*Given records*:

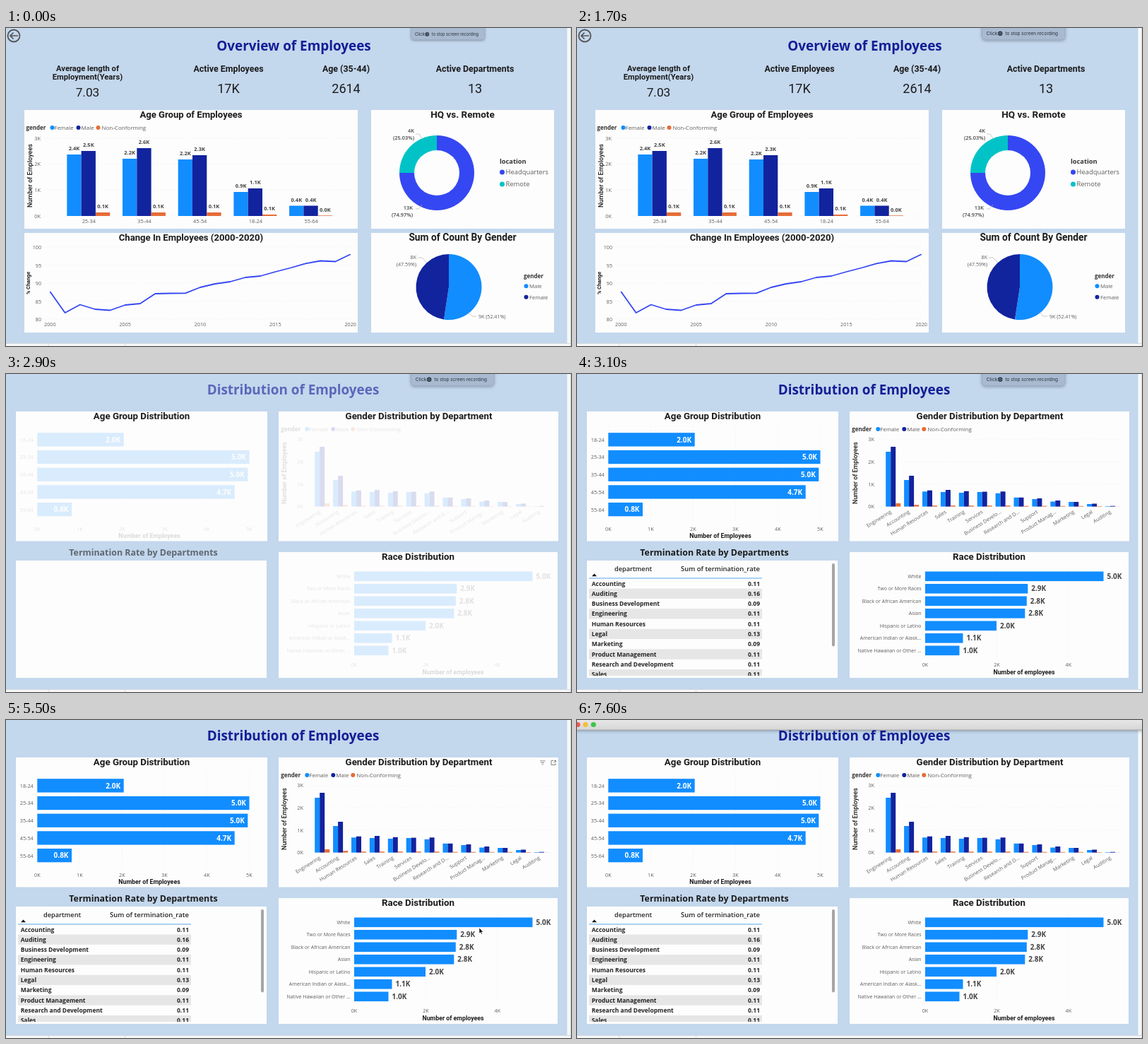
An HTML page for the animation above (7.7 s loop, 800 by 450 pixels).

```html
<!DOCTYPE html>
<html lang="en">
<head>
<meta charset="utf-8">
<title>Employee dashboard</title>
<style>
  html, body { margin: 0; width: 100%; height: 100%; overflow: hidden; background: #c3d7ed; }
  svg { display: block; width: 800px; height: 450px; }
  text { font-family: "Open Sans", "Noto Sans", sans-serif; }
  .din { font-family: Roboto, sans-serif; }
  .ui { font-family: Inter, sans-serif; }
</style>
</head>
<body>
<svg id="stage" viewBox="0 0 800 450"></svg>
<script>
const LOOP = 7700;
const FEMALE = '#118dff', MALE = '#12239e', OTHER = '#e66c37', BLUE = '#3547f2', TEAL = '#01c3c7';
const INK = '#1c1c1c', GREY = '#605e5c';

// Drawing helpers; each returns SVG markup.
const rect = (x, y, w, h, fill, extra = '') =>
  `<rect x="${x}" y="${y}" width="${w}" height="${h}" fill="${fill}" ${extra}/>`;
const dot = (x, y, r, fill, extra = '') => `<circle cx="${x}" cy="${y}" r="${r}" fill="${fill}" ${extra}/>`;
const path = (d, stroke, width = 1, extra = '') =>
  `<path d="${d}" fill="none" stroke="${stroke}" stroke-width="${width}" ${extra}/>`;
const text = (s, x, y, size, { anchor = 'start', weight = 400, fill = GREY, cls = '', turn = 0 } = {}) =>
  `<text x="${x}" y="${y}" font-size="${size}" font-weight="${weight}" fill="${fill}" text-anchor="${anchor}"
    class="${cls}" ${turn ? `transform="rotate(${turn} ${x} ${y})"` : ''}>${s}</text>`;
const end = { anchor: 'end' }, mid = { anchor: 'middle' };
const heading = (s, x, y, size = 13.3, weight = 700, turn = 0) =>
  text(s, x, y, size, { anchor: 'middle', weight, fill: INK, cls: 'din', turn });
const title = (s, x, y) => text(s, x, y, 18.9, { anchor: 'middle', weight: 700, fill: '#141e96' });
const panel = (x, y, right, bottom) => rect(x, y, right - x, bottom - y, '#fdfdfd');
const grid = d => path(d, '#dedede', .6, 'stroke-dasharray="1 3"');
const each = (list, fn) => list.map(fn).join('');
const group = (id, content, extra = '') => `<g id="${id}" ${extra}>${content}</g>`;

function genderLegend(x, y) {
  return text('gender', x, y, 8, { weight: 700, fill: '#333' }) +
    each([['Female', 37, 40, FEMALE], ['Male', 74, 78, MALE], ['Non-Conforming', 102, 107, OTHER]],
      ([name, cx, tx, fill]) => dot(x + cx, y - 3, 3, fill) + text(name, x + tx, y, 8));
}

function sector(cx, cy, r, from, to, fill) {
  const at = part => {
    const a = part * 2 * Math.PI;
    return `${cx + r * Math.sin(a)} ${cy - r * Math.cos(a)}`;
  };
  return `<path d="M${cx} ${cy}L${at(from)}A${r} ${r} 0 ${to - from > .5 ? 1 : 0} 1 ${at(to)}Z" fill="${fill}"/>`;
}

function ageColumns() {
  const base = 266;
  const groups = [
    ['25-34', [179, 174, 261], ['2.4K', '2.5K', '0.1K']],
    ['35-44', [185, 170, 261], ['2.2K', '2.6K', '0.1K']],
    ['45-54', [186, 180, 261], ['2.2K', '2.3K', '0.1K']],
    ['18-24', [232, 227, 264], ['0.9K', '1.1K', '0.1K']],
    ['55-64', [251.5, 251.5, 265.3], ['0.4K', '0.4K', '0.0K']]];
  return each([0, 1, 2, 3], k => {
    const y = base - 36.7 * k;
    return grid(`M55 ${y}H490`) + text(k + 'K', 49, y + 2.6, 7.3, end);
  }) + each(groups, ([name, tops, labels], i) => {
    const x = 86.3 + 78.7 * i;
    return each(tops, (top, j) =>
      rect(x + 20.3 * j, top, 20.3, base - top, [FEMALE, MALE, OTHER][j]) +
      text(labels[j], x + 10.2 + 20.3 * j, top - 5.7, 7.5, { anchor: 'middle', weight: 700, fill: '#444' })) +
      text(name, x + 31, 275.7, 7.4, mid);
  }) + heading('Number of Employees', 37, 209, 9.1, 500, -90);
}

function changeLine() {
  const ys = [373, 403, 391.5, 398, 399.5, 392, 390, 376, 375.5, 375.3, 367, 362, 359, 353, 351,
    345, 339.5, 333.3, 329.5, 330.5, 320.3];
  const x = i => 62.3 + 21.27 * i;
  return each([80, 85, 90, 95, 100], v => {
    const y = 412 - (v - 80) * 5.1;
    return grid(`M55 ${y}H490`) + text(v, 50, y + 3, 7.2, end);
  }) + each([0, 5, 10, 15, 20], i => text(2000 + i, x(i), 422.3, 7.2, mid)) +
    path('M' + ys.map((y, i) => `${x(i)} ${y}`).join('L'), BLUE, 1.8, 'stroke-linejoin="round"') +
    heading('% Change', 34, 361, 7.3, 700, -90);
}

function donut() {
  const label = { anchor: 'end', weight: 600, fill: '#444' };
  return sector(610, 205, 53, 0, .7497, BLUE) + sector(610, 205, 53, .7497, 1, TEAL) + dot(610, 205, 32, '#fdfdfd') +
    path('M580 150H585L590 158M580 256H584L589 250', '#b5b5b5', .7) +
    text('4K', 578, 148.3, 7.4, label) + text('(25.03%)', 578, 158, 7.4, label) +
    text('13K', 576, 257.2, 7.4, label) + text('(74.97%)', 576, 267, 7.4, label) +
    text('location', 699, 192, 9.3, { weight: 700, fill: '#333' }) +
    dot(702.5, 204, 3.5, BLUE) + text('Headquarters', 707.5, 207.3, 9.4) +
    dot(702.5, 221, 3.5, TEAL) + text('Remote', 707.5, 224.3, 9.4);
}

function pie() {
  return sector(627, 366.5, 46.5, 0, .5241, FEMALE) + sector(627, 366.5, 46.5, .5241, 1, MALE) +
    path('M583 325H589L596 332M655 402L660 408H666', '#b5b5b5', .7) +
    text('8K', 581, 327, 7.1, end) + text('(47.59%)', 581, 336.7, 7.1, end) + text('9K (52.41%)', 669, 411, 7.1) +
    text('gender', 733, 354, 8, { weight: 700, fill: '#333' }) +
    dot(736.5, 365.3, 3, FEMALE) + text('Male', 741, 368.2, 7.8) +
    dot(736.5, 380.8, 3, MALE) + text('Female', 741, 383.7, 7.8);
}

function overview() {
  const kpis = [['Active Employees', '17K', 315], ['Age (35-44)', '2614', 481.5], ['Active Departments', '13', 664]];
  return path('M17 11H6M10.5 6.5L6 11L10.5 15.5', '#555', 1.7) + dot(11, 11, 8.5, 'none', 'stroke="#555" stroke-width="1.8"') +
    title('Overview of Employees', 407.5, 32.3) +
    heading('Average length of', 115.5, 61.3, 11.2) + heading('Employment(Years)', 115.5, 73.3, 11.2) +
    heading('7.03', 115.5, 96.5, 17.3, 400) +
    each(kpis, ([name, value, x]) => heading(name, x, 62.3, 12.4) + heading(value, x, 92, 18, 400)) +
    panel(26, 116, 498, 284) + panel(517, 116, 776, 284) + panel(26, 290, 498, 431) + panel(517, 290, 776, 431) +
    heading('Age Group of Employees', 262, 127, 13.1) + heading('HQ vs. Remote', 646.5, 127, 13.5) +
    heading('Change In Employees (2000-2020)', 262, 300.6, 13.1) + heading('Sum of Count By Gender', 646.5, 300.6, 13.8) +
    genderLegend(28.5, 144) + ageColumns() + changeLine() + donut() + pie();
}

function ageBars() {
  const rows = [['18-24', 166.7, '2.0K'], ['25-34', 344.5, '5.0K'], ['35-44', 342.3, '5.0K'],
    ['45-54', 323.7, '4.7K'], ['55-64', 93, '0.8K']];
  return each([0, 1, 2, 3, 4, 5], k =>
    grid(`M${44.3 + 60 * k} 75V208`) + text(k + 'K', 44.3 + 60 * k, 221.5, 7.3, mid)) +
    each(rows, ([name, right, label], i) => {
      const y = 83.2 + 24.7 * i;
      return rect(44.3, y, right - 44.3, 19.3, FEMALE) + text(name, 38.8, y + 12.5, 7.3, end) +
        text(label, right - 4.5, y + 13.4, 10, { anchor: 'end', weight: 700, fill: '#fff' });
    }) + heading('Number of Employees', 203, 231.7, 8.8);
}

function departmentColumns() {
  const base = 187.6;
  const departments = [['Engineering', 110, 103, 183], ['Accounting', 150, 144, 185.2],
    ['Human Resources', 166.3, 164.7, 186.2], ['Sales', 167, 164, 186.2], ['Training', 168, 165.8, 186.2],
    ['Services', 167, 166.6, 186.2], ['Business Develo...', 168.8, 166.3, 186.2], ['Research and D...', 174.8, 174.8, 186.7],
    ['Support', 177, 176, 186.7], ['Product Manag...', 180.5, 179, 186.8], ['Marketing', 181, 181, 186.8],
    ['Legal', 184, 183.5, 187], ['Auditing', 187, 186.7, 187.5]];
  return each([0, 1, 2, 3], k => {
    const y = base - 31.6 * k;
    return grid(`M427 ${y}H775`) + text(k + 'K', 421, y + 2.6, 7.3, end);
  }) + each(departments, ([name, ...tops], i) => {
    const x = 437.2 + 25.9 * i;
    return each(tops, (top, j) => rect(x + 7 * j, top, 7, base - top, [FEMALE, MALE, OTHER][j])) +
      text(name, x + 8.5, 196.5, 7.2, { anchor: 'end', turn: -32 });
  }) + heading('Number of Employees', 397.3, 140, 8.9, 500, -90);
}

function raceBars() {
  const rows = [['White', 745.5, '5.0K'], ['Two or More Races', 638.3, '2.9K'], ['Black or African American', 636.8, '2.8K'],
    ['Asian', 634.3, '2.8K'], ['Hispanic or Latino', 594, '2.0K'], ['American Indian or Alask...', 546.5, '1.1K'],
    ['Native Hawaiian or Other ...', 541.5, '1.0K']];
  return each([0, 2, 4], k =>
    grid(`M${493 + 50.7 * k} 275V402`) + text(k + 'K', 493 + 50.7 * k, 414.3, 7.2, mid)) +
    each(rows, ([name, right, label], i) => {
      const y = 286.3 + 17.5 * i;
      return rect(493, y - 6.8, right - 493, 13.6, FEMALE) + text(name, 487.5, y + 2.6, 7, end) +
        text(label, right + 5, y + 3.6, 10, { weight: 700, fill: '#444' });
    }) + heading('Number of employees', 633, 425, 8.8);
}

function terminationTable() {
  const rows = [['Accounting', .11], ['Auditing', .16], ['Business Development', .09], ['Engineering', .11],
    ['Human Resources', .11], ['Legal', .13], ['Marketing', .09], ['Product Management', .11],
    ['Research and Development', .11], ['Sales', .11]];
  const bold = { weight: 700, fill: '#252423' };
  return text('department', 79.5, 279, 9.2, { anchor: 'middle', weight: 600, fill: '#252423' }) +
    text('Sum of termination_rate', 259, 279, 9.5, { anchor: 'end', weight: 600, fill: '#252423' }) +
    `<path d="M21 286.3L24.5 282.6L28 286.3Z" fill="#111"/>` +
    `<clipPath id="rows"><rect x="14" y="264" width="300" height="163"/></clipPath><g clip-path="url(#rows)">` +
    each(rows, ([name, rate], i) => {
      const y = 296.4 + 14.3 * i;
      return (i % 2 ? rect(17, y - 7.1, 245, 14.3, '#e6e6e6') : '') +
        text(name, 20.7, y + 3.1, 8.5, bold) + text(rate.toFixed(2), 259, y + 3.1, 8.5, { ...bold, anchor: 'end' });
    }) + '</g>' + path('M17 289H262', '#5aa5ee', 1) + rect(361, 268, 4, 117.5, '#a6a6a6', 'rx="2"');
}

function distribution() {
  return panel(14, 53, 370, 236.5) + panel(386, 53, 782, 236.5) + panel(14, 264, 369, 430) + panel(386, 252, 781, 430) +
    group('titles', title('Distribution of Employees', 406.5, 29.2) +
      text('Termination Rate by Departments', 194.5, 256.7, 12.4, { anchor: 'middle', weight: 700, fill: INK })) +
    heading('Age Group Distribution', 192, 64.2) + heading('Gender Distribution by Department', 584.5, 64.2) +
    heading('Race Distribution', 583.5, 263) +
    group('charts', genderLegend(389.3, 81) + ageBars() + departmentColumns() + raceBars()) +
    group('table', terminationTable()) +
    group('icons', path('M756 58H763.5M757.5 60.5H762M758.8 63H760.7', '#777', .9) +
      path('M775 57.5H772V63.5H778V61M775.5 60.5L778.3 57.6M776 57.4H778.5V60', '#777', .9));
}

const toast = rect(573.5, -8, 117.5, 24.3, '#a9bad0', 'rx="4.5" stroke="#92a5bd" stroke-width=".7" filter="url(#shadow)"') +
  text('Click', 579.7, 10.2, 6.8, { cls: 'ui', fill: '#26313f' }) +
  dot(599.2, 7.8, 2.5, '#a9bad0', 'stroke="#26313f" stroke-width="1.4"') + dot(599.2, 7.8, 1.2, '#26313f') +
  text('to stop screen recording', 606.5, 10.2, 6.45, { cls: 'ui', fill: '#26313f' });

const titleBar = rect(-5, -5, 810, 19, 'url(#metal)', 'filter="url(#shadow)"') + path('M0 14H800', '#a9a9a9', .8) +
  dot(1, 6.5, 3.6, '#f5544d') + dot(12, 6.5, 3.6, '#f6bd3b') + dot(23.3, 6.5, 3.6, '#3fc34a');

document.getElementById('stage').innerHTML =
  `<defs><filter id="shadow" x="-10%" y="-50%" width="120%" height="250%">
    <feDropShadow dx="0" dy="1.5" stdDeviation="2" flood-opacity=".3"/></filter>
  <linearGradient id="metal" x2="0" y2="1"><stop offset="0" stop-color="#ececec"/><stop offset="1" stop-color="#d6d6d6"/></linearGradient></defs>` +
  rect(0, 0, 800, 450, '#f6f7f8') + rect(0, 0, 794.5, 446, '#c3d7ed') +
  path('M0 446.5H800M60 446V450M168.5 446V450M799.5 0V450', '#cfd3d8', .8) +
  group('overview', overview()) + group('distribution', distribution()) + group('toast', toast) + group('bar', titleBar) +
  group('cursor', '<path d="M0 0V8.2L1.9 6.5L3.1 9.2L4.4 8.6L3.2 6H5.7Z" fill="#111" stroke="#fff" stroke-width=".6"/>');

const set = (id, name, value) => document.getElementById(id).setAttribute(name, value);
const show = (id, on) => set(id, 'visibility', on ? 'inherit' : 'hidden');
const ramp = (t, from, to) => Math.min(1, Math.max(0, (t - from) / (to - from)));
const ease = p => p * p * (3 - 2 * p);

// Cursor stops as [time, x, y].
const cursorStops = [[5300, 650, 428], [5700, 690, 160], [6100, 650, 80], [6500, 606, 22], [6600, 606, 22], [6900, 598, -12]];
function cursorAt(t) {
  const next = Math.max(1, cursorStops.findIndex(stop => stop[0] >= t));
  const [t0, x0, y0] = cursorStops[next - 1], [t1, x1, y1] = cursorStops[next];
  const p = ease(ramp(t, t0, t1));
  return [x0 + (x1 - x0) * p, y0 + (y1 - y0) * p];
}

function draw(now) {
  const t = Math.floor(now % LOOP / 100) * 100;
  const second = t >= 2800;
  set('overview', 'display', second ? 'none' : 'inline');
  set('distribution', 'display', second ? 'inline' : 'none');
  set('titles', 'opacity', ramp(t, 2700, 3035));
  set('charts', 'opacity', ramp(t, 2870, 3070));
  show('table', t >= 3000);
  show('icons', t >= 5500 && t < 6800);

  const grow = ease(ramp(t, 0, 400));
  const lift = -26 * ease(ramp(t, 5200, 5600));
  set('toast', 'transform', `translate(573 ${1.9 * (1 - grow) + lift}) scale(${.89 + .11 * grow}) translate(-573 0)`);
  show('toast', t < 5600);
  set('bar', 'transform', `translate(0 ${-24 * (1 - ease(ramp(t, 6700, 7100)))})`);
  show('bar', t > 6700);
  const moving = t >= 5300 && t < 6900;
  show('cursor', moving);
  if (moving) set('cursor', 'transform', `translate(${cursorAt(t)})`);
  requestAnimationFrame(() => draw(performance.now()));
}
draw(performance.now());
</script>
</body>
</html>
```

*Activity*:
Go through the data above and copy each line in which "Math" appears.

*Solution for this task*:
    const a = part * 2 * Math.PI;
    return `${cx + r * Math.sin(a)} ${cy - r * Math.cos(a)}`;
const ramp = (t, from, to) => Math.min(1, Math.max(0, (t - from) / (to - from)));
  const next = Math.max(1, cursorStops.findIndex(stop => stop[0] >= t));
  const t = Math.floor(now % LOOP / 100) * 100;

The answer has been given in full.